Records provided
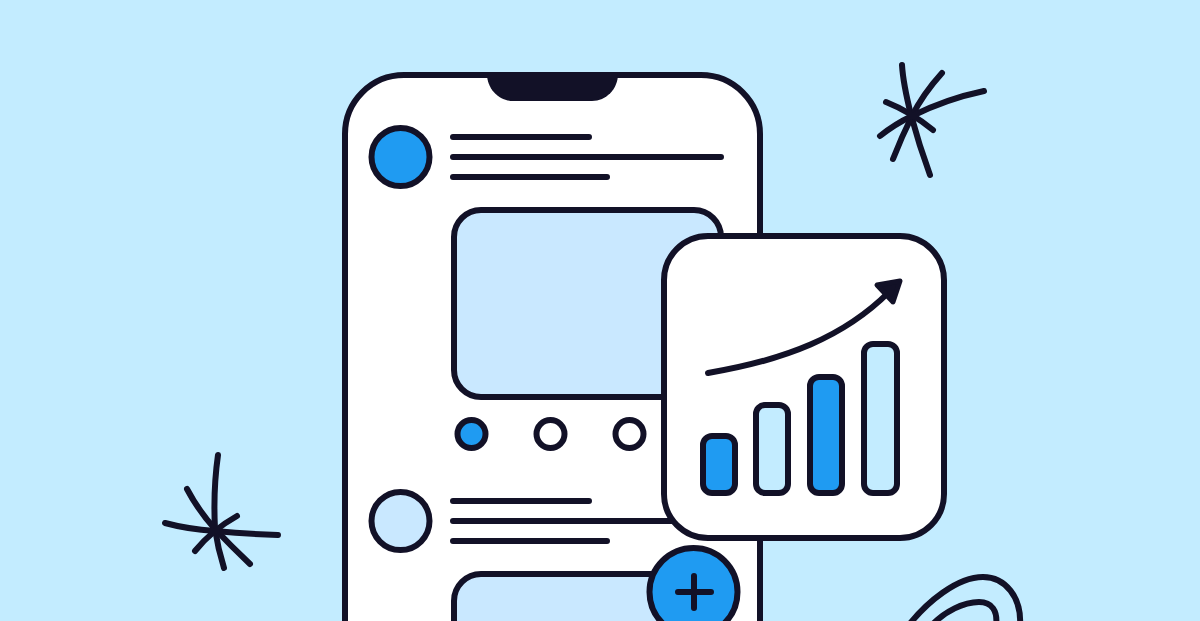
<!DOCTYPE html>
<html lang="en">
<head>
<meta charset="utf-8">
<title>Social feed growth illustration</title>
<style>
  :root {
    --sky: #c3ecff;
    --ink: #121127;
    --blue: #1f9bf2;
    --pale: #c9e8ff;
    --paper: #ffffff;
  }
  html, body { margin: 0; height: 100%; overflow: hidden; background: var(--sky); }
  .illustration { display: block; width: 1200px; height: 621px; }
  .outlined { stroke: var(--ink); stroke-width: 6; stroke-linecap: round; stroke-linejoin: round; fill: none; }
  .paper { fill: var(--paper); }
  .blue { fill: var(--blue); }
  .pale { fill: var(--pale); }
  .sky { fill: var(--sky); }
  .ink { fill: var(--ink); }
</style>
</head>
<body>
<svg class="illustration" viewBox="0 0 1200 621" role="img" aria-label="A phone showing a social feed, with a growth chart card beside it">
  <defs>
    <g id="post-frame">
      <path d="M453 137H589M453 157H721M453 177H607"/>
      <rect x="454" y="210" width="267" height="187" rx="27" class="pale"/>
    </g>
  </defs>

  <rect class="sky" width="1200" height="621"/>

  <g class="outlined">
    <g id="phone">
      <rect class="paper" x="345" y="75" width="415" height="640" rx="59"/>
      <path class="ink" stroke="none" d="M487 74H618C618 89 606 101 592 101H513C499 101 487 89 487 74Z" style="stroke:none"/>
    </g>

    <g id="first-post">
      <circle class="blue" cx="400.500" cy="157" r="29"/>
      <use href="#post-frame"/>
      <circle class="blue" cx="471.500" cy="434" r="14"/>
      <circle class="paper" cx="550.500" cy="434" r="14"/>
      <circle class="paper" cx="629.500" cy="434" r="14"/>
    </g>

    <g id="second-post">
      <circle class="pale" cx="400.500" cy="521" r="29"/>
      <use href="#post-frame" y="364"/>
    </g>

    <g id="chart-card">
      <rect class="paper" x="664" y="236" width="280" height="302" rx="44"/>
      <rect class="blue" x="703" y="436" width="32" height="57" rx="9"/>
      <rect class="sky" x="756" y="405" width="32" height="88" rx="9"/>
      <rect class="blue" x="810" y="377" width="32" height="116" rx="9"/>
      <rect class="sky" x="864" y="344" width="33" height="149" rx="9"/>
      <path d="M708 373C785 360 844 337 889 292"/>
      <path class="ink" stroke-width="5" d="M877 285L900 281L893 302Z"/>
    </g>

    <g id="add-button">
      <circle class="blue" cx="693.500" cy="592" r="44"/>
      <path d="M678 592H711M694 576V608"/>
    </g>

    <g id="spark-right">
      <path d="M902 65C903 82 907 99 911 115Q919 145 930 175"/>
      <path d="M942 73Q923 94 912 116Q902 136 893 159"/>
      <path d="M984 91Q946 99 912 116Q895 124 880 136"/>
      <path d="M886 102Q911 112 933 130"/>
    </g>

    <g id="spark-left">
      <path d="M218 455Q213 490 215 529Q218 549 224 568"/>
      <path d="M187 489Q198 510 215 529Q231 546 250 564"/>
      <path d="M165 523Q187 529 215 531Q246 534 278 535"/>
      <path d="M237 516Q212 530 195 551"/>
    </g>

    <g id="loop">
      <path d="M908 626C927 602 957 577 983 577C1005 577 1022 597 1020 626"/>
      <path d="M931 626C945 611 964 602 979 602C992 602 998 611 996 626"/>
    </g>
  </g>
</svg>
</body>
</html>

==

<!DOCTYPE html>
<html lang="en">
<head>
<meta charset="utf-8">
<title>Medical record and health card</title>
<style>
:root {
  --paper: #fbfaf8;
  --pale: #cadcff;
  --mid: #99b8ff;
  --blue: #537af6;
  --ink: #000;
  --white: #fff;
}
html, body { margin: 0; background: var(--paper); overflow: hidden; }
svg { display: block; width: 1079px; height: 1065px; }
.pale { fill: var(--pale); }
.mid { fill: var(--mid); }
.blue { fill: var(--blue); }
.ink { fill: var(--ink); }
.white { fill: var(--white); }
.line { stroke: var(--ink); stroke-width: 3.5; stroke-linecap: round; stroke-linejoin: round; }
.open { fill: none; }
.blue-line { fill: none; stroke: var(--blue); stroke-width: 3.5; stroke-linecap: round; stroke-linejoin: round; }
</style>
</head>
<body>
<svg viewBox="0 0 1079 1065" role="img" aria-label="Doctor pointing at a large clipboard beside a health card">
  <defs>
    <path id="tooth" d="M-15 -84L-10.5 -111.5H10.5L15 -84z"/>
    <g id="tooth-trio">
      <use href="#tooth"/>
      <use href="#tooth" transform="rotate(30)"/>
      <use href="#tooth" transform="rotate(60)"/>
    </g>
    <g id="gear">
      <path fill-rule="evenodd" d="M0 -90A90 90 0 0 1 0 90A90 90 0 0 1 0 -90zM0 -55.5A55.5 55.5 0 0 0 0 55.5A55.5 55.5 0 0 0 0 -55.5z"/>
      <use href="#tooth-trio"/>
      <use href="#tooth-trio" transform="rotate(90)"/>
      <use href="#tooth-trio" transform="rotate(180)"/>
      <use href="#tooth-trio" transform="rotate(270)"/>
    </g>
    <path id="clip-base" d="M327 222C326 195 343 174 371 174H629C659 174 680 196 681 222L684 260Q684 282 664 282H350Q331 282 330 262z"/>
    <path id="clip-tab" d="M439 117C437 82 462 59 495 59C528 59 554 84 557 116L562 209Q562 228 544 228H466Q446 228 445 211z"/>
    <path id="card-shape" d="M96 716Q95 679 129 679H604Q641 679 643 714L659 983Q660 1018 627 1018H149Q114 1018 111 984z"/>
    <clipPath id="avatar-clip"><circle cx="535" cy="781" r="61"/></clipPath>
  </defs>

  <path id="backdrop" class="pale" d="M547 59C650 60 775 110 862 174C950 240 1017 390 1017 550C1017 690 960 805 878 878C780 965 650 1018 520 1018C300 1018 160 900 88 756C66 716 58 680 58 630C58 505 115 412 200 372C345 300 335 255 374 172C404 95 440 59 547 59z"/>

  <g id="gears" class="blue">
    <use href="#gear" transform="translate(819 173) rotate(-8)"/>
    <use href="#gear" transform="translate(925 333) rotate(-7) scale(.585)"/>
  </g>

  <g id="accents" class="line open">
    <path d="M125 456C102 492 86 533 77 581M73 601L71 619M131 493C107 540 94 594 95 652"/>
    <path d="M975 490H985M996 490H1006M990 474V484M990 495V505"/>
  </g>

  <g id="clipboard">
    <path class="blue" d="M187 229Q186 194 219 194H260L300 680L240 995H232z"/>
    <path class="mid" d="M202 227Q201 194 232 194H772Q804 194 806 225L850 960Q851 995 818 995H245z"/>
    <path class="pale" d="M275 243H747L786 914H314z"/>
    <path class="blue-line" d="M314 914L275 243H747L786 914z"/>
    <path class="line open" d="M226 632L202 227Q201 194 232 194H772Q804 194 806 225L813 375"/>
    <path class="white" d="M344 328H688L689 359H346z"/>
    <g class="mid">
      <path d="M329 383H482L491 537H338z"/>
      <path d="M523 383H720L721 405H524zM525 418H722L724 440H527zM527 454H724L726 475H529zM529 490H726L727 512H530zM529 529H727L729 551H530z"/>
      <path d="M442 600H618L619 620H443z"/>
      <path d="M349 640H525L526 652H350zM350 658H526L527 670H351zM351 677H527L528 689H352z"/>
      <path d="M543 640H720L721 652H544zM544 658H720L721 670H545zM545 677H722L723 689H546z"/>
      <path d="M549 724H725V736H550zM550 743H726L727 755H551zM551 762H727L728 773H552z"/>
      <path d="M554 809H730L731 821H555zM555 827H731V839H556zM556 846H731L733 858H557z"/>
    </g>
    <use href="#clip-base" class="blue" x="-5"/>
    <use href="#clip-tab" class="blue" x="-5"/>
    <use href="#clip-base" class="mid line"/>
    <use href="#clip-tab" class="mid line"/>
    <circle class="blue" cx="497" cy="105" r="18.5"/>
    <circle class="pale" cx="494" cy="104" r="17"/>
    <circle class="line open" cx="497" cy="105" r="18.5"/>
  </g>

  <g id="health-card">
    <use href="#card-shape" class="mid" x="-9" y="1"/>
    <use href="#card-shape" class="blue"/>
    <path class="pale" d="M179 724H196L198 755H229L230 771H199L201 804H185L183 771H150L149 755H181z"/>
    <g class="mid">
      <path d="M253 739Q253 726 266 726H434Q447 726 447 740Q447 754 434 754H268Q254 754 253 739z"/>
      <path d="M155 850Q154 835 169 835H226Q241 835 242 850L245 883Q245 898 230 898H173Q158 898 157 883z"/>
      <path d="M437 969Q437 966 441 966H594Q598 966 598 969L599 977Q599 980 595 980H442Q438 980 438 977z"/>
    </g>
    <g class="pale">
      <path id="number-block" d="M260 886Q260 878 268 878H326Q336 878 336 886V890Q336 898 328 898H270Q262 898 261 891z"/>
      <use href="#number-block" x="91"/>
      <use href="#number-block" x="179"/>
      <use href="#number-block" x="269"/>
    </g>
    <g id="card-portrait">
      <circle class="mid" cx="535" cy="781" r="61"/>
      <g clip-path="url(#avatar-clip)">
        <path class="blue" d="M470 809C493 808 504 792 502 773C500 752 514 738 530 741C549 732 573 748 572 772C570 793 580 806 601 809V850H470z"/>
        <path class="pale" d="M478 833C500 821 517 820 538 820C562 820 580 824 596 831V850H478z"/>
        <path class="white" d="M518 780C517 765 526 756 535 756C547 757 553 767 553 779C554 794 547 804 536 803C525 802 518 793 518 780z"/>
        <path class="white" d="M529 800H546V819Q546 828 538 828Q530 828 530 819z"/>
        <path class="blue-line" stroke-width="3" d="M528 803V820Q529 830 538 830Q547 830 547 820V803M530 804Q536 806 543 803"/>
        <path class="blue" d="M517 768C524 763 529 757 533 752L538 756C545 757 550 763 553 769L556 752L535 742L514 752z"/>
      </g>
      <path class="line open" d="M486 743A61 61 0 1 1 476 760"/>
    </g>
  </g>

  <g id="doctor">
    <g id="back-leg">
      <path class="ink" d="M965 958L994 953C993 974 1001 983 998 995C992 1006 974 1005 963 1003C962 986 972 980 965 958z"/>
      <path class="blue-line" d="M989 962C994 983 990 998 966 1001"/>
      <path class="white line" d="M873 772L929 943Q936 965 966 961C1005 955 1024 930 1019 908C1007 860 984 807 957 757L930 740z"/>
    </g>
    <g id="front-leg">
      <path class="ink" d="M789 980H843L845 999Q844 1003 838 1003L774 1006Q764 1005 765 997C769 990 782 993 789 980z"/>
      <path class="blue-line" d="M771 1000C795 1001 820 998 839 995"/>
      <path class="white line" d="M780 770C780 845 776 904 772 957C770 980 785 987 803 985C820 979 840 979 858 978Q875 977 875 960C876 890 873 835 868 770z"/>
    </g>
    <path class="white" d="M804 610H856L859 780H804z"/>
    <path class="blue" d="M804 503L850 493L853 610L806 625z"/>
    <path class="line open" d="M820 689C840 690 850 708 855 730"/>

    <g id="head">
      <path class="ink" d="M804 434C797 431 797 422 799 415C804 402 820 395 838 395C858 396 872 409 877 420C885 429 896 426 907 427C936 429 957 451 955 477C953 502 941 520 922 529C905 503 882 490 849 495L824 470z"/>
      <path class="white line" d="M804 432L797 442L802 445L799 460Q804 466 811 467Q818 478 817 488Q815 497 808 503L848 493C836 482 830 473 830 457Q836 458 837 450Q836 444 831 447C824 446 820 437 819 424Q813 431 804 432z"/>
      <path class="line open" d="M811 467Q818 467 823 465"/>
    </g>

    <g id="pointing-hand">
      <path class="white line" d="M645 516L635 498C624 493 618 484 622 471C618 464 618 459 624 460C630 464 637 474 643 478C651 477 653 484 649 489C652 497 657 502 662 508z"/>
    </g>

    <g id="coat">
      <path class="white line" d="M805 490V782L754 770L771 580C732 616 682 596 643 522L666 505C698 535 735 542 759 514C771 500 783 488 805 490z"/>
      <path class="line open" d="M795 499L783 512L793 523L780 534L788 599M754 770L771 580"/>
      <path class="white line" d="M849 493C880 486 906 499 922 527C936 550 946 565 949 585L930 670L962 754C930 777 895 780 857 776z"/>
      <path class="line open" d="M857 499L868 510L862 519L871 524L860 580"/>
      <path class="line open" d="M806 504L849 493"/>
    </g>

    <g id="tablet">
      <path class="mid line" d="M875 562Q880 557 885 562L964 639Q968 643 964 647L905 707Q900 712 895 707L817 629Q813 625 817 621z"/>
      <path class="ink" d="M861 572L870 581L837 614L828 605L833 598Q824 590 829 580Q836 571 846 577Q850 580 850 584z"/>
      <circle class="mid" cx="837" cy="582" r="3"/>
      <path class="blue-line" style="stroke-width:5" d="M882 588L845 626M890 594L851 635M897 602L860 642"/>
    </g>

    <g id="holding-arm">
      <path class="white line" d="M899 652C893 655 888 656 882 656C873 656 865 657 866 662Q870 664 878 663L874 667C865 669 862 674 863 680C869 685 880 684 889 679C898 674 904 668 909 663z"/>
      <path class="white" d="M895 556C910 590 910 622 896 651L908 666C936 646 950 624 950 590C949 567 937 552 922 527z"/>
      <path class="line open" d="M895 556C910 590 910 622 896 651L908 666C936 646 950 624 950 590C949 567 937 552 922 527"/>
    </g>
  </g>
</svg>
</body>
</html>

...

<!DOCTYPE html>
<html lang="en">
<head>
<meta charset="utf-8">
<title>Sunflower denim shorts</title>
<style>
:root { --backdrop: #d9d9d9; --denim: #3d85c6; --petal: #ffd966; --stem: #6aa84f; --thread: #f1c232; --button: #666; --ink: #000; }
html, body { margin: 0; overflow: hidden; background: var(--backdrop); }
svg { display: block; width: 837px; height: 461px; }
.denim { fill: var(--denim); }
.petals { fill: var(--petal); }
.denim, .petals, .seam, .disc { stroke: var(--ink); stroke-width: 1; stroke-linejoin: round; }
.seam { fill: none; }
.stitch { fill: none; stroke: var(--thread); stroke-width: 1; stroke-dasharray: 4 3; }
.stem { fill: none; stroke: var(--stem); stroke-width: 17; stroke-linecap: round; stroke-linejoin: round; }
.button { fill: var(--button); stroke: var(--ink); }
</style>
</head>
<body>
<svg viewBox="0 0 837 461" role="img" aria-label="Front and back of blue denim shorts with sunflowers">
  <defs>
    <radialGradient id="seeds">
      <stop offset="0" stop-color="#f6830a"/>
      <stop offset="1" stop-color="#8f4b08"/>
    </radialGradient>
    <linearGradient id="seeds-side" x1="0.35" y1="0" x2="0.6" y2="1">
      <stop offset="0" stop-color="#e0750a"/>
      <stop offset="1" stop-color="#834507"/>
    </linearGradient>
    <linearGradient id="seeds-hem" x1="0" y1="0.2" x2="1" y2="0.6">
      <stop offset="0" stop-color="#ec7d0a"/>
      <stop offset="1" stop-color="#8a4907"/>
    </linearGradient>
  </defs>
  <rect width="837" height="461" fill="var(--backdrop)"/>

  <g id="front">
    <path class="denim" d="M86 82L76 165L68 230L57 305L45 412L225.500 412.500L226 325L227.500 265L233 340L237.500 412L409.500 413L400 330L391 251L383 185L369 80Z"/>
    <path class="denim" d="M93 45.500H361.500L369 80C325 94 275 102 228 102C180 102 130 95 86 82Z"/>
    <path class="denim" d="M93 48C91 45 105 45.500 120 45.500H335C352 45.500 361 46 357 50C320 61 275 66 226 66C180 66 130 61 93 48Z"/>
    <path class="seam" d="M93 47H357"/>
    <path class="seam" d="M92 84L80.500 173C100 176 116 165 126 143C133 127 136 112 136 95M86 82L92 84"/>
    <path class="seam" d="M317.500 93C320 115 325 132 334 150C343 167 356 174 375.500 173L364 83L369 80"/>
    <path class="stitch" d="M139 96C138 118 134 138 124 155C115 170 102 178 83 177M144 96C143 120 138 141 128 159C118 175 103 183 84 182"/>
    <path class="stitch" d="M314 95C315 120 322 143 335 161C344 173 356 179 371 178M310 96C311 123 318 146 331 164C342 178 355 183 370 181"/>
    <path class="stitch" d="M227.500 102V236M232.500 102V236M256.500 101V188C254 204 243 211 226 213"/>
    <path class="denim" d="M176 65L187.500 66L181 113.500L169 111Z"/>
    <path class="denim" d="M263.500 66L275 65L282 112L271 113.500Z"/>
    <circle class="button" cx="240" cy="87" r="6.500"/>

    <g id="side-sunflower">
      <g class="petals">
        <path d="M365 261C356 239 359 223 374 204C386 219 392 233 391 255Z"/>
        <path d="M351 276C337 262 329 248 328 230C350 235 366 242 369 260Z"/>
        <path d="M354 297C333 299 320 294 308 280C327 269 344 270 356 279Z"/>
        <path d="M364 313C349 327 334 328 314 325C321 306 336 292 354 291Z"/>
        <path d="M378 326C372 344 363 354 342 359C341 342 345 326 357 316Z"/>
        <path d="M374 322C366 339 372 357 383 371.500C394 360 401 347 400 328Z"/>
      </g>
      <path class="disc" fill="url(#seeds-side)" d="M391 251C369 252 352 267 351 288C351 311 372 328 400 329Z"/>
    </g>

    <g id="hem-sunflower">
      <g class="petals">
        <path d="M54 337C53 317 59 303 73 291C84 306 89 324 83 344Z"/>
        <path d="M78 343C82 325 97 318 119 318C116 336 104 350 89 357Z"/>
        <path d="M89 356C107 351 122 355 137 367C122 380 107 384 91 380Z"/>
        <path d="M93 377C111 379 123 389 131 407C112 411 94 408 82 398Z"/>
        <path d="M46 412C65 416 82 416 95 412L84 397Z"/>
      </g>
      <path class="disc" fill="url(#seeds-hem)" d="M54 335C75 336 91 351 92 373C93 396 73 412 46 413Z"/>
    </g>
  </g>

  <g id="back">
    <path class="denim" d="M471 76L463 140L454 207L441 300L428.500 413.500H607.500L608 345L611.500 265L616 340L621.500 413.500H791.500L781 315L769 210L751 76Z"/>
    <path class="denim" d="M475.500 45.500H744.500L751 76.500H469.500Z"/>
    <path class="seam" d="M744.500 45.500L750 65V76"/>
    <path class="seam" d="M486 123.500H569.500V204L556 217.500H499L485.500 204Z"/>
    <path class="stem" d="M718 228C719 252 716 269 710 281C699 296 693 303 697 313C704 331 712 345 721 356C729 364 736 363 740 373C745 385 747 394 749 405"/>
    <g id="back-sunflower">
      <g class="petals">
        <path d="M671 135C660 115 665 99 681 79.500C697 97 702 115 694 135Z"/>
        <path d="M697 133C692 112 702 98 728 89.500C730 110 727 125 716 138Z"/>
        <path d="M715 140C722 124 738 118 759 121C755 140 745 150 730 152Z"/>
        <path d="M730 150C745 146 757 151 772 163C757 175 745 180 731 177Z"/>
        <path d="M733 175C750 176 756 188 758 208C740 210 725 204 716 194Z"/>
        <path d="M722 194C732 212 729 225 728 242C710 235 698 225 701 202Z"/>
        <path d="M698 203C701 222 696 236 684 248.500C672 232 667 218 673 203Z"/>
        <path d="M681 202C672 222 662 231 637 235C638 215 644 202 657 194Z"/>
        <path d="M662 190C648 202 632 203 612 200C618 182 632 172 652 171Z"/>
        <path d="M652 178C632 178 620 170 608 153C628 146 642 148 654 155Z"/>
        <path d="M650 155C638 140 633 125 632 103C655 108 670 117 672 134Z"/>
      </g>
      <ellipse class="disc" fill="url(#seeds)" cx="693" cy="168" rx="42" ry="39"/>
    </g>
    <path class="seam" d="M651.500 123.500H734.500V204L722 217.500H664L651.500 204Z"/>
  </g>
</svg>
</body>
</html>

What is expected
Copy out each line of the data containing the string "pointing".

Task answer
<svg viewBox="0 0 1079 1065" role="img" aria-label="Doctor pointing at a large clipboard beside a health card">
    <g id="pointing-hand">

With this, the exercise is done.